PROBLEM →
Across the entries, how many lines have the string "push" in them? Reply with only a number.

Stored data
##########

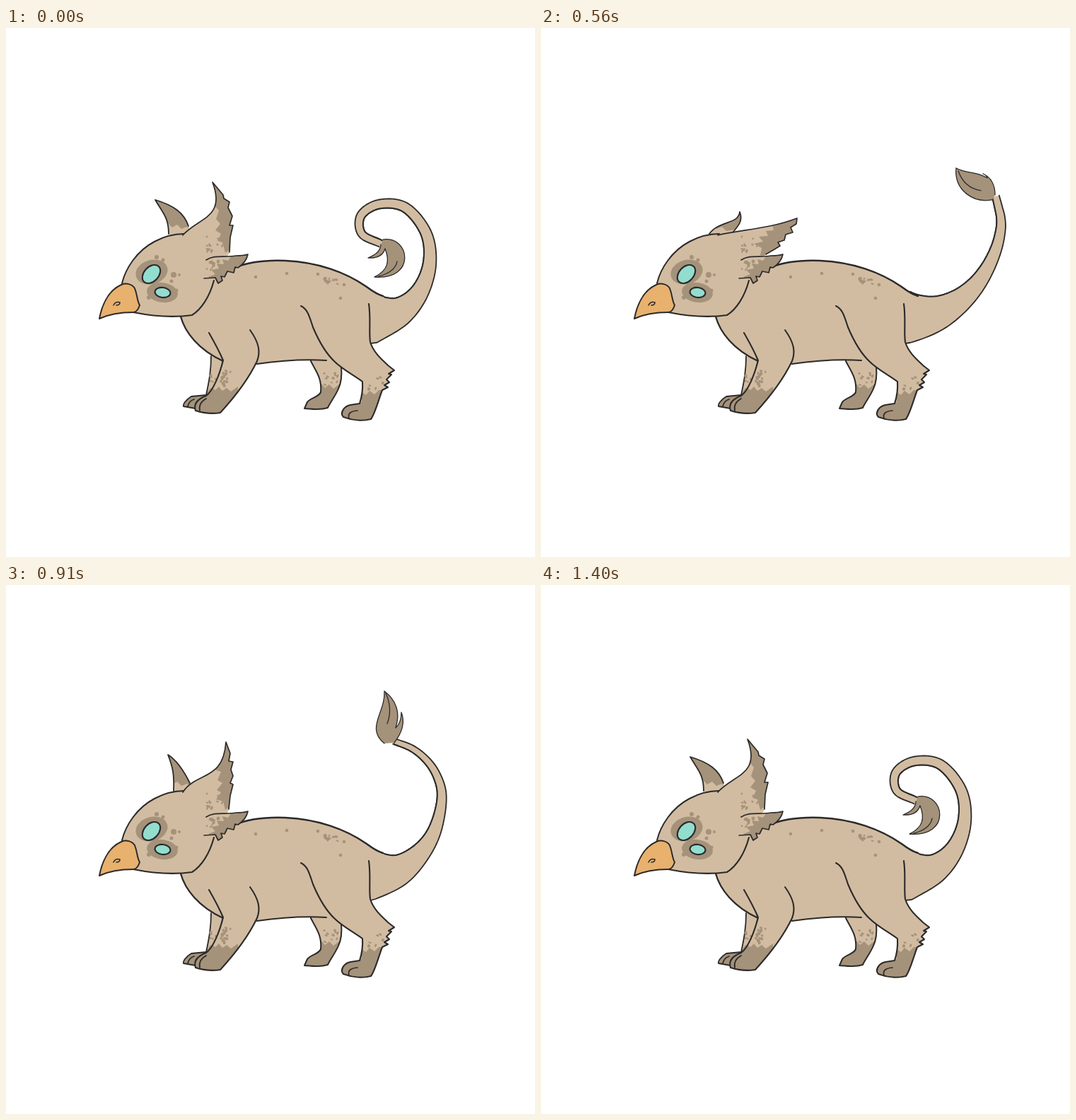
Recreate the animation shown at these times as an HTML page with a canvas. Size 748 px wide and 748 px high, loop 1470 ms.

```html
<!DOCTYPE html>
<html lang="en">
<head>
<meta charset="utf-8">
<title>Beaked creature swishing its tail</title>
<style>
html, body { margin: 0; height: 100%; overflow: hidden; background: #fff; }
canvas { display: block; }
</style>
</head>
<body>
<canvas id="stage" width="748" height="748"></canvas>
<script>
const ctx = document.getElementById('stage').getContext('2d');
const TAN = '#d2bca1', DARK = '#a5927a', LINE = '#2b2a2a', EYE = '#93ddcf', BEAK = '#e8b16d';
const LOOP = 1470, STEP = 70;
const NUM = /-?\d+(\.\d+)?/g;

const lerp = (a, b, t) => a + (b - a) * t;

// Blends two path strings that share the same commands.
function blend(a, b, t) {
  const to = b.match(NUM);
  let i = 0;
  return a.replace(NUM, n => lerp(+n, +to[i++], t).toFixed(2));
}

// Finds the neighbouring keys for a time, as [before, after, fraction].
function between(keys, time) {
  const i = Math.max(1, keys.findIndex(k => k.t >= time));
  const a = keys[i - 1], b = keys[i];
  return [a, b, (time - a.t) / (b.t - a.t)];
}

function fill(d, color) {
  ctx.fillStyle = color;
  ctx.fill(new Path2D(d));
}

function stroke(d, width = 2) {
  ctx.strokeStyle = LINE;
  ctx.lineWidth = width;
  ctx.stroke(new Path2D(d));
}

function patch(outline, d, color = DARK) {
  ctx.save();
  ctx.clip(new Path2D(outline));
  fill(d, color);
  ctx.restore();
}

function oval(x, y, rx, ry, angle, color) {
  ctx.beginPath();
  ctx.ellipse(x, y, rx, ry, angle, 0, 7);
  ctx.fillStyle = color;
  ctx.fill();
}

function speckle(x, y, w, h, count, seed) {
  const random = () => (seed = seed * 16807 % 2147483647) / 2147483647;
  for (let i = 0; i < count; i++) {
    oval(x + w * random(), y + h * random(), 1 + 1.5 * random(), 1 + 1.8 * random(), 0.4, DARK);
  }
}

// ---- Tail ----
// Moves a tuft path to its own frame: root at 0,0 and pointing along +x.
function local(d, x, y, degrees) {
  const c = Math.cos(degrees * Math.PI / 180), s = Math.sin(degrees * Math.PI / 180);
  return d.replace(/(\d+) (\d+)/g, (_, px, py) =>
    ((px - x) * c + (py - y) * s).toFixed(1) + ' ' + ((py - y) * c - (px - x) * s).toFixed(1));
}

// Each tuft is an outline followed by one inner hair line.
const tufts = {
  hook: local('M533 299C571 293 581 357 521 352C540 343 543 330 536 312Q532 326 512 325Q530 318 530 306M527 351Q550 345 553 330', 530, 305, 104),
  hang: local('M497 222C488 240 508 270 486 296C468 278 467 262 471 247Q460 250 463 266Q452 238 490 218M486 292Q494 270 488 255', 494, 219, 95),
  leaf: local('M638 243C612 248 584 230 587 198C600 206 615 202 631 212Q630 208 625 206Q642 214 642 236M590 202Q598 226 622 230', 643, 238, 218),
  bud: local('M621 257C608 225 625 205 658 194C664 215 656 226 654 236Q656 236 657 235Q650 255 634 261M656 197Q640 215 637 235', 629, 260, 294),
  flame: local('M535 224C508 202 537 180 535 150C552 163 558 180 551 202Q559 195 559 180Q567 200 549 223M537 153Q547 175 539 196', 549, 221, 262),
  brush: local('M509 301C532 318 540 342 514 361C517 345 503 335 500 318Q496 327 485 326Q496 318 497 300M518 357Q528 335 512 315', 504, 300, 77)
};

// Centre lines from the rump to the tuft.
const spines = {
  curl: '558 400 585 373 599 333 594 290 565 254 528 249 502 265 503 291 530 305',
  loop: '558 402 588 377 604 337 604 297 586 262 549 246 516 254 500 277 504 300',
  open: '558 401 588 374 606 334 608 293 591 258 562 240 531 235 506 244 494 264',
  arch: '557 402 590 373 611 333 616 294 604 260 581 236 553 221 523 216 494 219',
  rise: '557 403 589 381 614 350 628 318 632 285 625 256 610 235 588 221 562 217',
  back: '557 404 587 389 612 367 631 340 644 311 650 285 650 268 647 254 643 238',
  tall: '555 404 582 388 603 365 619 339 629 314 633 297 634 285 632 272 629 260',
  bow: '555 403 582 383 602 356 613 324 616 293 608 267 594 247 574 231 549 221'
};

const tailKey = (t, spine, tuft, angle, tip, taper) =>
  ({ t, spine: spines[spine], tuft: tufts[tuft], angle, tip, taper });
const tailKeys = [
  tailKey(0, 'curl', 'hook', 104, 5, 7),
  tailKey(175, 'open', 'hang', 85, 5, 6),
  tailKey(350, 'arch', 'hang', 95, 3.6, 5.5),
  tailKey(455, 'rise', 'hang', 160, 4, 5),
  tailKey(560, 'back', 'leaf', 218, 5, 4),
  tailKey(630, 'back', 'leaf', 275, 5, 4),
  tailKey(700, 'back', 'bud', 320, 5, 4),
  tailKey(770, 'tall', 'bud', 294, 5, 4),
  tailKey(910, 'bow', 'flame', 262, 4, 5),
  tailKey(1050, 'open', 'flame', 165, 4.5, 6),
  tailKey(1190, 'loop', 'brush', 77, 6, 7),
  tailKey(1400, 'curl', 'hook', 104, 5, 7),
  tailKey(1470, 'curl', 'hook', 104, 5, 7)
];

function spline(points, u) {
  const last = points.length - 3;
  const i = Math.min(last - 1, Math.max(0, Math.floor(u * last))), f = u * last - i;
  return [0, 1].map(axis => {
    const [a, b, c, d] = points.slice(i, i + 4).map(p => p[axis]);
    return b + f * (c - a + f * (2 * a - 5 * b + 4 * c - d + f * (3 * (b - c) + d - a))) / 2;
  });
}

function drawTail(time) {
  const [a, b, f] = between(tailKeys, time);
  const mix = name => lerp(a[name], b[name], f);
  const flat = blend(a.spine, b.spine, f).split(' ').map(Number);
  const points = [[492, 404], [522, 409]];
  for (let i = 0; i < flat.length; i += 2) points.push([flat[i], flat[i + 1]]);
  const [before, end] = points.slice(-2);
  points.push([2 * end[0] - before[0], 2 * end[1] - before[1]]);

  const outer = [[515, 446]], inner = [];
  for (let i = 0; i <= 72; i++) {
    const u = i / 72, [x, y] = spline(points, u);
    const [x0, y0] = spline(points, u - 0.004), [x1, y1] = spline(points, u + 0.004);
    const half = mix('tip') + 4 * (1 - u) + 27 * (1 - u) ** mix('taper');
    const k = half / Math.hypot(x1 - x0, y1 - y0);
    const nx = (y0 - y1) * k, ny = (x1 - x0) * k;
    outer.push([x + nx, y + ny]);
    inner.push([x - nx, y - ny]);
  }
  stroke('M' + inner.join('L'), 2);
  fill('M' + [...outer, ...inner.reverse()].join('L') + 'Z', TAN);
  stroke('M' + outer.join('L'), 1.8);
  stroke('M' + inner.join('L'), 2);

  ctx.save();
  ctx.translate(...end);
  ctx.rotate(mix('angle') * Math.PI / 180);
  const tuft = blend(a.tuft, b.tuft, f);
  fill(tuft.slice(0, tuft.lastIndexOf('M')), DARK);
  stroke(tuft, 1.3);
  ctx.restore();
}

// ---- Ears ----
const ears = {
  up: {
    far: 'M230 291C230 268 222 262 211 243C238 251 252 262 258 280',
    near: 'M250 293C272 268 311 269 292 218L307 236L308 241L316 246L314 254L320 266L316 279L321 279L317 296L316 317',
    dark: 'M286 214L294 250L301 258L297 270L303 277L296 286L304 291L299 301L306 303L310 318L335 300L325 230Z'
  },
  tilt: {
    far: 'M237 291C238 268 236 258 229 240C242 248 252 264 260 280',
    near: 'M250 293C270 263 307 278 311 222L317 238L315 249L321 250L318 261L321 270L317 280L321 282L317 298L315 317',
    dark: 'M305 214L297 262L304 264L299 276L306 280L298 290L304 293L297 303L307 306L310 318L335 300L325 230Z'
  },
  flat: {
    far: 'M238 291C252 272 279 278 281 260C286 272 279 280 272 288',
    near: 'M250 293C280 285 320 285 362 269L361 277L353 282L356 289L346 292L344 300L335 303L338 308L330 313L318 320',
    dark: 'M350 262L327 278L329 286L318 287L321 294L308 295L314 302L301 305L312 311L310 322L345 320L375 270Z'
  },
  half: {
    far: 'M245 290C249 272 260 268 263 245C271 260 269 270 270 283',
    near: 'M250 293C278 278 305 280 350 258L343 270L331 277L332 283L324 285L325 291L319 293L321 299L317 304L316 317',
    dark: 'M340 255L305 274L310 281L300 286L308 290L298 296L306 299L296 304L308 308L312 318L330 310L360 265Z'
  }
};
const earKeys = [[0, 'up'], [350, 'tilt'], [560, 'flat'], [630, 'flat'], [770, 'half'], [910, 'tilt'], [1120, 'up'], [1470, 'up']]
  .map(([t, pose]) => ({ t, ...ears[pose] }));

function drawFarEar(d) {
  const shape = d + 'L260 294L235 294Z';
  fill(shape, DARK);
  patch(shape, 'M222 281l8 -4l5 5l7 -4l6 6l8 -3l6 6l12 -2v14h-52Z', TAN);
  stroke(d, 1.8);
}

function drawNearEar(d, dark) {
  const shape = d + 'L312 325L285 332Z';
  fill(shape, TAN);
  patch(shape, dark);
  speckle(284, 292, 22, 24, 11, 77);
  stroke(d, 1.7);
}

// ---- Body ----
const BACK = 'M323 339C345 330 370 328 395 329C440 331 480 345 510 366C518 372 526 377 533 379';
const CHEST = 'M247 408C253 430 272 455 307 471';
const FAR_HIND = 'M431 460L431 471C438 485 447 495 445 515C442 522 430 523 426 529L422 538C435 539 445 540 455 537C458 530 466 520 470 510C475 500 475 490 474 478L470 460';
const FAR_FRONT = 'M290 464C290 485 287 500 283 519L262 521C254 526 250 532 251 535L268 538';
const NEAR_FRONT = 'M345 427C358 445 360 458 355 471C345 492 325 520 303 544C290 546 280 545 268 541C265 532 270 525 283 520C293 513 302 490 307 470C302 458 295 445 287 431';
const NEAR_HIND = 'M513 390C516 410 513 430 515 444C520 460 533 470 540 477L549 484L541 489L545 490L538 497L542 501L535 505L540 508L532 512C527 525 522 545 516 553C505 556 490 555 477 550C472 545 477 535 487 533L500 531C502 525 505 515 504 500C490 490 475 482 465 472C452 460 442 442 434 423C429 408 427 398 417 393';

function drawLeg(outline, dark, width) {
  fill(outline, TAN);
  patch(outline, dark);
  stroke(outline, width);
}

function drawBody() {
  drawLeg(FAR_HIND, 'M415 512l25 -2l6 -7l5 6l6 -5l6 6l8 -6l9 3v40h-65Z', 2);
  speckle(450, 487, 20, 18, 11, 31);
  drawLeg(FAR_FRONT + 'L290 538L307 470', 'M245 515l40 0l4 -6l5 4l12 -5v40h-61Z', 1.8);
  speckle(289, 490, 8, 16, 5, 12);
  fill(BACK + 'L545 400L540 425L515 446L470 474L453 470C420 468 390 470 355 475L307 471C272 455 253 430 247 408L263 405L294 356Z', TAN);
  stroke(BACK, 2.6);
  stroke(CHEST, 2.3);
  stroke('M355 475C390 470 420 468 453 470', 2);
  drawLeg(NEAR_FRONT, 'M262 521l25 -3l3 -11l6 5l5 -5l5 6l6 -4l6 5l10 -7v42h-66Z', 2.1);
  stroke('M274 541Q272 530 283 524M257 535Q259 527 266 525', 1.8);
  speckle(304, 484, 20, 24, 15, 5);
  drawLeg(NEAR_HIND, 'M470 533l33 -4v-14l6 4l5 -6l7 5l6 -6l12 0v46h-69Z', 2.1);
  stroke('M485 552Q482 542 497 541', 1.7);
  speckle(513, 493, 20, 18, 6, 91);
  for (const [x, y] of [[353, 352], [397, 347], [441, 348], [473, 382], [478, 363]]) oval(x, y, 2.3, 2.3, 0, DARK);
  speckle(450, 354, 19, 9, 14, 8);
}

// ---- Head ----
const BROW = 'M164 361C169 340 185 315 210 302C225 294 240 291 252 291';
const BEAK_SHAPE = 'M163 363C170 360 178 362 182 368C186 378 185 385 189 392C187 398 184 402 180 402C160 402 145 405 132 411C135 395 143 372 163 363Z';
const CHEEK = 'M283 328C295 320 310 325 325 322Q336 322 342 320C340 330 334 335 328 339L324 338L322 346L313 344L309 352L304 351L306 357L300 361L296 353L280 354';

function drawEye(x, y, rx, ry, angle, open) {
  ctx.save();
  ctx.translate(x, y);
  ctx.scale(1, open);
  oval(0, 0, rx, ry, angle, EYE);
  ctx.restore();
  ctx.strokeStyle = LINE;
  ctx.lineWidth = 2.1;
  ctx.stroke();
}

function drawHead(ear, open) {
  fill(BROW + 'L285 325L310 340L294 357C288 380 276 398 263 406C235 410 205 407 180 402Z', TAN);
  oval(206, 345, 23, 17, -0.3, DARK);
  oval(221, 374, 22, 14, 0.15, DARK);
  for (const [x, y, r] of [[213, 324, 3], [222, 328, 2.5], [237, 349, 4], [245, 349, 2], [234, 358, 2.5], [241, 371, 2.5], [188, 342, 3], [202, 381, 3]]) {
    oval(x, y, r, r, 0, DARK);
  }
  drawEye(205.5, 348, 10.3, 15, 0.75, open);
  drawEye(221.5, 374, 11, 7, 0.12, open);
  stroke(BROW, 2);
  stroke('M180 402C205 407 235 410 263 406C276 398 288 380 294 357', 2.1);
  fill(BEAK_SHAPE, BEAK);
  stroke(BEAK_SHAPE, 2);
  stroke('M152 392Q155 386 161 388Q161 392 156 392', 1.6);
  drawNearEar(ear.near, ear.dark);
  fill(CHEEK, TAN);
  patch(CHEEK, 'M345 316L318 323L314 329L306 327L308 334L298 333L301 340L290 342L296 348L286 352L300 365L345 345Z');
  speckle(284, 328, 18, 16, 8, 44);
  stroke(CHEEK, 1.7);
}

function draw(time) {
  const [a, b, f] = between(earKeys, time);
  const ear = {};
  for (const part of ['far', 'near', 'dark']) ear[part] = blend(a[part], b[part], f);
  const open = time === 1260 ? 0.5 : time === 1330 ? 0.1 : 1;

  ctx.fillStyle = '#fff';
  ctx.fillRect(0, 0, 748, 748);
  drawTail(time);
  drawFarEar(ear.far);
  drawBody();
  drawHead(ear, open);
}

ctx.lineCap = ctx.lineJoin = 'round';
function tick() {
  draw(Math.floor(performance.now() % LOOP / STEP) * STEP);
  requestAnimationFrame(tick);
}
tick();
</script>
</body>
</html>
```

##########

RESULT OF THIS EXERCISE →
4